Each line below from the one containing "963 820 968Q825" through the one containing "844Q775 838 782" should be output exactly as it stands, and no other line should appear.

(Stored data)
=======
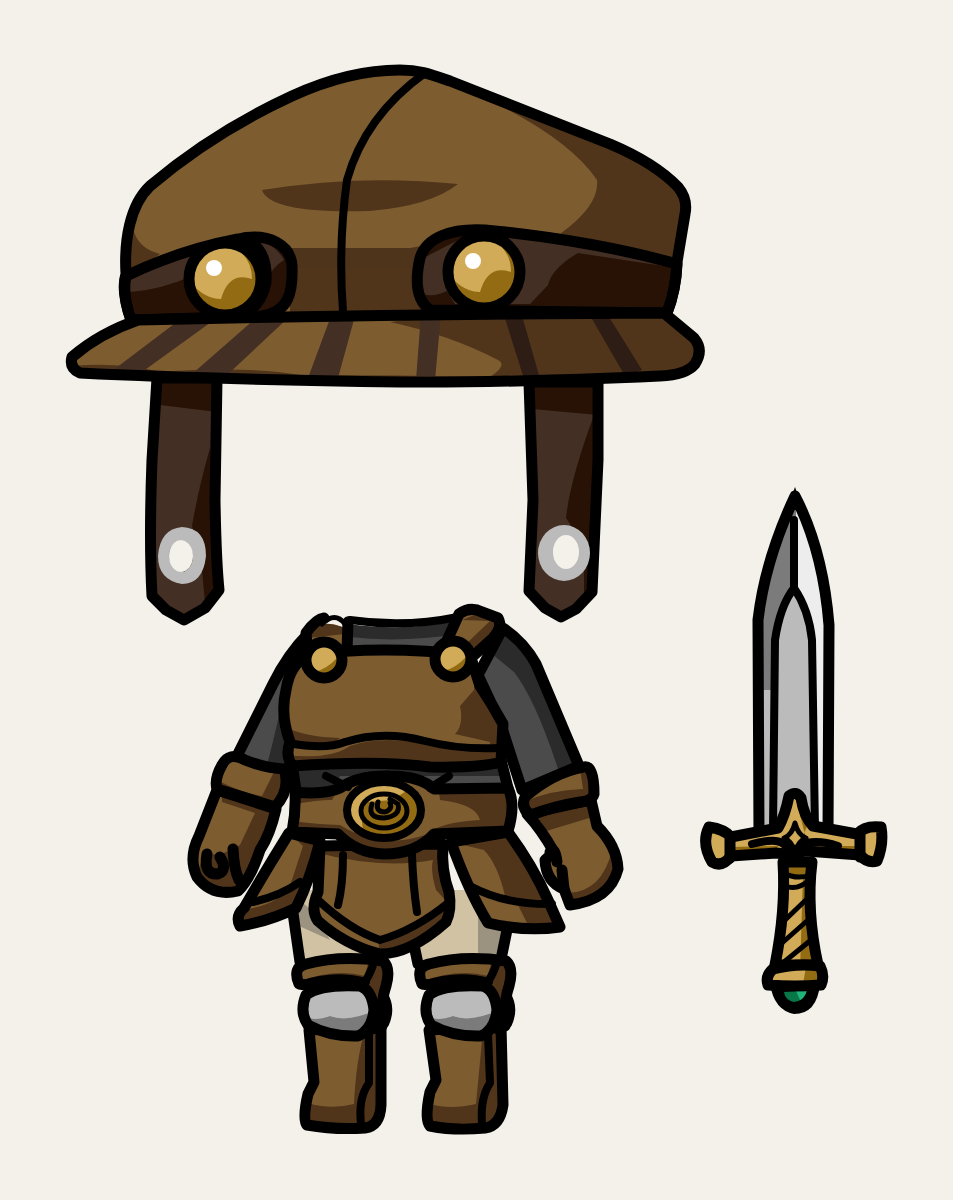
<!DOCTYPE html>
<html lang="en">
<head>
<meta charset="utf-8">
<title>Leather armour set</title>
<style>
:root{--paper:#f3f1ea;--ink:#000;--leather:#7d5c30;--shade:#50351a;--strap:#442f24;--strap-dark:#281206;--gold:#d1ab58;--gold-dark:#936b12;--steel:#bbb;--steel-dark:#7b7b7b;--cloth:#4b4b4b;--cloth-dark:#2b2b2b;--linen:#d1c2a3;--linen-dark:#9c9280}
html,body{margin:0;background:var(--paper);overflow:hidden}
svg{display:block;width:953px;height:1200px}
.line{fill:none;stroke:var(--ink);stroke-width:11;stroke-linejoin:round;stroke-linecap:round}
.thin{stroke-width:8}
.fine{stroke-width:5}
.leather{fill:var(--leather)}.shade{fill:var(--shade)}
.strap{fill:var(--strap)}.strap-dark{fill:var(--strap-dark)}
.gold{fill:var(--gold)}.gold-dark{fill:var(--gold-dark)}
.steel{fill:var(--steel)}.steel-dark{fill:var(--steel-dark)}
.cloth{fill:var(--cloth)}.cloth-dark{fill:var(--cloth-dark)}
.linen{fill:var(--linen)}.linen-dark{fill:var(--linen-dark)}
.paper{fill:var(--paper)}.ink{fill:var(--ink)}
</style>
</head>
<body>
<svg viewBox="0 0 953 1200" role="img" aria-label="Leather cap, armour and short sword">
<defs>
<path id="strap-left" d="M157 378L217 378L215 500Q216 560 219 590L205 608L184 620L166 610L152 596Q149 540 152 460Z"/>
<path id="strap-right" d="M529 382L598 382L598 460L592 592L576 609L561 617L545 608L529 591L533 500Z"/>
<path id="crown" d="M131 320C124 300 122 286 126 274C124 240 130 205 150 186C190 152 240 120 292 96C340 74 375 70 400 70C420 70 430 74 450 81L610 144Q655 163 678 187Q688 199 685 214L677 262Q676 290 667 313Z"/>
<path id="band" d="M126 276Q180 250 238 239C270 232 291 246 292 266C293 292 289 312 262 316L131 320Q122 295 126 276Z"/>
<path id="band-right" d="M430 310C416 300 415 280 420 258C426 238 450 228 485 230Q590 240 677 264Q676 290 667 313Z"/>
<path id="brim" d="M72 357Q100 333 138 320Q400 314 664 313L694 338Q704 350 695 364Q686 375 660 376Q500 383 400 382Q200 379 80 373Q69 368 72 357Z"/>
<path id="sleeve-left" d="M308 634Q288 654 273 684L237 756Q262 780 292 778L292 690Z"/>
<path id="sleeve-right" d="M503 628Q524 642 536 664L579 766L522 790L500 722L478 675Z"/>
<path id="chest" d="M308 655Q380 645 470 655L480 686Q492 704 503 724L501 762Q480 768 430 767Q380 760 292 766Q285 755 290 742Q280 715 286 690Q290 664 308 655Z"/>
<path id="belt" d="M295 792Q325 795 340 788Q358 775 390 776Q420 776 434 789L508 788Q516 805 508 831L434 834Q416 854 384 854Q356 853 338 834L292 832Q296 812 295 792Z"/>
<path id="flap-left" d="M289 833L320 841Q310 880 296 908Q270 921 240 926Q235 916 244 908Q266 870 289 833Z"/>
<path id="flap-right" d="M451 842L508 832Q533 866 548 900L560 927Q525 932 488 923Q468 890 451 842Z"/>
<path id="tasset" d="M320 846L443 844Q441 870 449 892Q452 910 446 922Q410 954 380 954Q345 945 318 921Q310 910 318 892Z"/>
<path id="hand-left" d="M217 790L276 809Q270 835 260 850Q250 880 238 891Q212 897 197 877Q188 858 199 836Z"/>
<path id="hand-right" d="M527 814L591 800L597 826Q617 846 618 869Q610 900 570 905L564 889Q546 882 545 860L554 852Q541 829 527 814Z"/>
<path id="cuff-left" d="M222 765Q229 751 245 760Q265 768 284 769Q291 790 275 807L217 789Q214 779 222 765Z"/>
<path id="cuff-right" d="M525 797Q552 773 583 767Q594 764 594 794Q592 801 580 802Q555 806 531 815Q520 808 525 797Z"/>
<path id="boot-left" d="M309 1030L381 1026V1105Q380 1126 365 1128Q335 1130 307 1125Q302 1120 308 1094L314 1082Z"/>
<path id="boot-right" d="M429 1030L501 1026L503 1105Q500 1126 485 1128Q455 1131 430 1126Q424 1120 430 1092L436 1080Z"/>
<path id="knee-band" d="M299 984Q292 967 306 964Q340 955 383 961Q391 968 386 986Q381 1000 382 1026L340 990Z"/>
<path id="knee-cap" d="M306 995Q320 984 360 986Q372 990 374 1010Q372 1030 358 1036Q330 1037 308 1025Q299 1012 306 995Z"/>
<path id="blade" d="M795 496Q823 550 829 625L828 835H759L758 620Q765 560 795 496Z"/>
<path id="guard" d="M709 827Q724 829 731 837L778 828Q785 816 789 796Q796 790 801 798Q804 817 813 826L857 834Q865 825 881 827Q884 844 877 861Q868 864 860 855L806 851Q790 855 776 853L731 856Q722 868 712 862Q701 843 709 827Z"/>
<path id="grip" d="M783 862H812Q806 910 818 965H775Q786 910 783 862Z"/>
<g id="stud"><circle r="36" class="gold-dark"/><path class="gold" d="M-34 4Q-34 -34 4 -34Q27 -24 27 0Q4 -8 -4 20Q-20 20 -34 4Z"/><circle class="line" r="36"/><circle cx="-11" cy="-11" r="8" fill="#fff"/></g>
<g id="rivet"><circle r="18" class="gold-dark"/><path class="gold" d="M-17 0Q-15 -18 5 -16L14 -3Q2 10 -10 12Z"/><circle class="line" r="18"/></g>
<g id="knee">
<use href="#knee-band" class="leather"/><path class="shade" d="M369 961L386 964L387 985L382 1028L373 1020L363 980ZM297 982Q335 968 365 976L366 988L303 990Z"/><use href="#knee-band" class="line"/><path class="line thin" d="M374 962Q370 975 364 983M300 985Q335 973 366 982M384 995Q392 1008 385 1024L374 1030"/>
<use href="#knee-cap" class="steel-dark"/><path class="steel" d="M308 996Q330 984 366 988Q371 1002 369 1013Q345 1022 330 1016Q314 1022 305 1016Q303 1004 308 996Z"/><use href="#knee-cap" class="line"/>
</g>
<clipPath id="crown-clip"><use href="#crown"/></clipPath>
<clipPath id="brim-clip"><use href="#brim"/></clipPath>
<clipPath id="band-clip"><use href="#band"/></clipPath>
<clipPath id="band-right-clip"><use href="#band-right"/></clipPath>
<clipPath id="chest-clip"><use href="#chest"/></clipPath>
<clipPath id="belt-clip"><use href="#belt"/></clipPath>
<clipPath id="tasset-clip"><use href="#tasset"/></clipPath>
<clipPath id="blade-clip"><use href="#blade"/></clipPath>
<clipPath id="grip-clip"><use href="#grip"/></clipPath>
</defs>
<rect class="paper" width="953" height="1200"/>

<g id="cap">
<use href="#strap-left" class="strap"/>
<path class="strap-dark" d="M157 378H217V412L160 405ZM210 448L214 520L219 590L205 602L201 560L192 526Q198 490 210 448Z"/>
<use href="#strap-left" class="line"/>
<use href="#strap-right" class="strap"/>
<path class="strap-dark" d="M529 382H598V415L532 409ZM594 415L597 470L592 590L584 598L584 545L566 518Q570 480 594 415Z"/>
<use href="#strap-right" class="line"/>
<path class="steel" fill-rule="evenodd" d="M182 527Q206 528 206 556Q203 584 182 584Q158 580 158 556Q160 529 182 527ZM180 540Q168 545 169 558Q174 572 184 572Q194 566 193 555Q190 540 180 540Z"/>
<ellipse class="paper" cx="181" cy="556" rx="12" ry="16"/>
<ellipse class="steel" cx="564" cy="553" rx="26" ry="28"/><ellipse class="paper" cx="566" cy="552" rx="13" ry="17"/>

<use href="#crown" class="leather"/>
<g clip-path="url(#crown-clip)">
<path class="shade" d="M424 72L700 170V320H290V248H410Q470 238 500 226L560 234Q600 205 597 180Q560 125 424 72Z"/>
<path class="shade" d="M120 210L133 228Q137 248 160 254L120 285Z"/>
<path class="shade" d="M262 190Q360 174 458 184Q430 206 370 211Q270 214 262 190Z"/>
<path class="strap" opacity=".6" d="M285 248H430V268H285Z" fill-opacity=".25"/>
</g>
<use href="#band" class="strap-dark"/>
<path class="strap" clip-path="url(#band-clip)" d="M126 272L230 238Q272 236 284 260Q268 270 262 292L245 308H200Q186 296 192 276Q160 290 130 292Z"/>
<use href="#band" class="line"/>
<use href="#band-right" class="strap-dark"/>
<path class="strap" clip-path="url(#band-right-clip)" d="M416 262L485 226L690 264V270L578 253Q552 268 548 285L530 304H455L447 291Q428 300 416 290Z"/>
<use href="#band-right" class="line"/>
<path class="line" d="M244 238Q268 248 266 282Q262 306 240 316"/>
<use href="#stud" x="225" y="279"/><use href="#stud" x="484" y="272"/>
<path class="line thin" d="M425 73Q365 116 347 180Q338 245 343 312"/>
<use href="#crown" class="line"/>

<use href="#brim" class="leather"/>
<g clip-path="url(#brim-clip)">
<path class="shade" d="M390 322L480 310H720V390H80L72 366Q120 362 160 372Q250 366 300 375Q400 375 490 377Q508 365 498 360Q450 335 390 322Z"/>
<path class="strap" d="M182 318L214 320L142 372L112 371ZM256 318L288 318L226 376L192 374ZM331 316L355 316L338 378H308ZM421 314H441L435 380H416Z"/>
<path fill="#2e1d15" d="M503 312H521L541 382H525ZM588 312H606L642 370L625 376Z"/>
</g>
<use href="#brim" class="line"/>
</g>

<g id="armour">
<g id="legs">
<path class="linen" d="M290 890H510L500 970H416L417 950L385 955L378 960L302 970Z"/>
<path class="linen-dark" d="M478 915L508 920L498 962H478ZM292 895L312 910L330 940L297 925Z"/>
<path class="paper" d="M386 958L413 950V972H386Z"/>
<path class="line" d="M292 906L300 962M507 930L500 964M376 954V960M414 945L418 964"/>
<use href="#boot-left" class="leather"/><path class="shade" d="M365 1030L381 1026V1105L365 1128L307 1125L308 1103Q330 1110 354 1104Q356 1060 365 1030Z"/><use href="#boot-left" class="line"/><path class="line thin" d="M369 1034V1083Q358 1098 361 1124"/>
<use href="#boot-right" class="leather"/><path class="shade" d="M483 1030L501 1026L503 1105L485 1128L430 1126V1104Q450 1110 476 1104Z"/><use href="#boot-right" class="line"/><path class="line thin" d="M488 1034L490 1083Q480 1098 482 1124"/>
<use href="#knee"/><use href="#knee" x="123"/>
</g>

<g id="arms">
<use href="#sleeve-left" class="cloth"/><path class="cloth-dark" d="M284 692L292 740V778L266 768Q274 740 284 692Z"/><use href="#sleeve-left" class="line"/>
<use href="#sleeve-right" class="cloth"/><path class="cloth-dark" d="M503 628Q524 642 536 664L579 766L560 775Q536 700 514 672L492 654Z"/><use href="#sleeve-right" class="line"/>
<use href="#hand-left" class="leather"/><path class="shade" d="M222 792L275 810L248 880L238 890Q212 897 198 875Q200 850 220 855L240 845L255 813L222 802Z"/><use href="#hand-left" class="line"/><path class="line" d="M207 854Q203 875 218 874Q228 870 220 857M233 849Q234 870 239 880"/>
<use href="#cuff-left" class="leather"/><path class="shade" d="M219 781Q242 793 262 796L276 768L285 771Q289 791 275 807L217 789Z"/><use href="#cuff-left" class="line"/>
<use href="#hand-right" class="leather"/><path class="shade" d="M530 815L591 800L596 816L543 832ZM612 850L618 869Q610 900 570 905L568 893Q602 892 612 850Z"/><use href="#hand-right" class="line"/><path class="line" d="M550 852Q555 846 557 862M562 870L564 889"/>
<use href="#cuff-right" class="leather"/><path class="shade" d="M580 768Q594 764 594 796L531 815L524 802Q550 790 583 789Z"/><use href="#cuff-right" class="line"/>
</g>

<g id="torso">
<path class="cloth" d="M348 626Q410 632 458 620L470 655H345Z"/>
<path class="cloth-dark" d="M348 624Q410 632 458 620L460 634Q400 643 350 637Z"/>
<path class="line thin" d="M350 620Q405 628 458 617"/>
<path class="cloth" d="M292 764H503L508 790H295Z"/><path class="cloth-dark" d="M297 766L400 762L503 766V776H340L330 790H295Z"/>
<path class="line" d="M292 764L296 790M501 760L508 788"/>
<use href="#chest" class="leather"/>
<path class="shade" clip-path="url(#chest-clip)" d="M474 652L515 720V770H285V755Q330 760 350 746Q380 735 425 744L490 750V742L455 734Q464 725 460 706L474 690ZM285 727Q305 737 340 738L330 746L287 745Z"/>
<use href="#chest" class="line"/>
<path class="line thin" d="M289 743Q325 750 345 742Q383 730 425 741Q460 750 500 748"/>
<path class="leather" d="M306 631Q321 618 345 628L346 650L310 653Z"/><path class="shade" d="M306 631Q321 618 345 628L345 634L308 638Z"/>
<path class="line" d="M306 633Q316 619 324 618M306 633L308 655M348 622L347 650"/><path class="line fine" d="M322 624Q335 611 345 624"/>
<path class="leather" d="M452 630L459 614Q470 606 482 612L500 620Q503 629 493 638L472 656L440 650Z"/><path class="shade" d="M482 612L500 620L493 638L472 656L468 642L490 621L462 620Z"/><path class="line" d="M445 645L459 614Q470 606 482 612L498 618Q503 627 493 638L471 658"/>
<use href="#rivet" x="324" y="660"/><use href="#rivet" x="453" y="659"/>
</g>

<g id="skirt">
<use href="#flap-left" class="leather"/><path class="shade" d="M289 833L320 841Q313 880 296 908Q270 921 240 926L248 909Q278 904 290 886L303 846Z"/><use href="#flap-left" class="line"/><path class="line thin" d="M253 902Q280 896 300 882"/>
<use href="#flap-right" class="leather"/><path class="shade" d="M451 842L508 832L560 927L530 929L518 905L475 893L505 896Q498 865 484 850Z"/><use href="#flap-right" class="line"/><path class="line thin" d="M470 886Q505 905 552 904"/>
<use href="#tasset" class="leather"/>
<path class="shade" clip-path="url(#tasset-clip)" d="M310 840H450V960L380 954L378 940Q415 930 448 903L436 890Q430 870 433 860Q380 870 310 851Z"/>
<use href="#tasset" class="line"/><path class="line thin" d="M343 855Q343 885 338 905M412 855Q413 885 417 912M318 900Q350 930 380 940Q415 930 448 903"/>
<use href="#belt" class="leather"/>
<path class="shade" clip-path="url(#belt-clip)" d="M438 785H520V840H428L390 860H340L330 836H285V820Q315 824 340 825Q380 850 425 835Q440 822 480 820Q476 804 440 800ZM290 790L340 786L332 800Q315 800 292 805Z"/>
<use href="#belt" class="line"/>
<path class="line thin" d="M326 776L348 787M449 776L430 788"/>
<ellipse class="gold-dark" cx="384" cy="810" rx="37" ry="28"/><path class="gold" d="M349 812Q350 786 384 784L408 790L392 800L366 802Q358 825 366 834Q350 826 349 812Z"/><ellipse class="line thin" cx="384" cy="810" rx="37" ry="28"/>
<ellipse class="line fine" cx="384" cy="811" rx="23" ry="17"/><path class="line fine" d="M372 804Q367 818 384 818Q401 816 398 804L390 799M378 802Q375 812 385 812Q393 809 390 803"/>
</g>
</g>

<g id="sword">
<use href="#blade" class="steel"/>
<g clip-path="url(#blade-clip)"><path fill="#ededed" d="M793 480L840 600V840H817L813 640Q808 605 794 586Z"/><path class="steel-dark" d="M796 480V586Q780 610 776 645L773 840H745V600Z"/><path class="steel" d="M762 690H773V840H762Z"/></g>
<use href="#blade" class="line"/><path class="ink" d="M787 510L795 487L803 510Z"/>
<path class="line thin" d="M794 520V588M773 830L775 640Q780 606 794 588Q809 610 812 640L815 830"/>
<use href="#grip" class="gold"/>
<path class="gold-dark" clip-path="url(#grip-clip)" d="M781 862H815V878H781ZM803 876H812L809 910L820 970H800Z"/>
<use href="#grip" class="line"/>
<path class="line fine" d="M784 873Q796 880 811 875M784 886Q798 891 809 880M785 920L809 897M782 943L808 920M784 962L811 940"/>
<path class="ink" d="M770 984H820Q817 1014 794 1014Q774 1010 770 984Z"/><path fill="#087647" d="M784 992L807 990Q803 1002 794 1002Q785 1000 784 992Z"/><path fill="#20b47b" d="M796 991L807 990Q805 998 800 1000Z"/>
<path class="gold" d="M773 969Q796 963 820 968Q825 976 821 984Q795 987 768 985Q765 976 773 969Z"/><path class="gold-dark" d="M806 967L820 968L821 984H803Z"/><path class="line" d="M773 969Q796 963 820 966Q825 976 821 985Q795 987 768 985Q765 976 773 969Z"/>
<use href="#guard" class="gold"/><path class="gold-dark" d="M795 796L801 798L808 824L795 855L806 838ZM731 847L778 846L774 854L731 856ZM812 846L857 846L860 856L806 851Z"/><use href="#guard" class="line"/>
<path class="line thin" d="M752 844Q775 838 782 843L795 852L807 843Q820 840 838 846"/>
<path class="line" d="M730 836V858M860 834V857"/>
<path class="gold" d="M795 823Q798 835 806 838Q798 841 795 852Q792 841 784 838Q792 835 795 823Z"/><path class="line fine" d="M795 823Q798 835 806 838Q798 841 795 852Q792 841 784 838Q792 835 795 823Z"/>
</g>
</svg>
</body>
</html>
=======
- _RESULT FOR THIS TASK_:
<path class="gold" d="M773 969Q796 963 820 968Q825 976 821 984Q795 987 768 985Q765 976 773 969Z"/><path class="gold-dark" d="M806 967L820 968L821 984H803Z"/><path class="line" d="M773 969Q796 963 820 966Q825 976 821 985Q795 987 768 985Q765 976 773 969Z"/>
<use href="#guard" class="gold"/><path class="gold-dark" d="M795 796L801 798L808 824L795 855L806 838ZM731 847L778 846L774 854L731 856ZM812 846L857 846L860 856L806 851Z"/><use href="#guard" class="line"/>
<path class="line thin" d="M752 844Q775 838 782 843L795 852L807 843Q820 840 838 846"/>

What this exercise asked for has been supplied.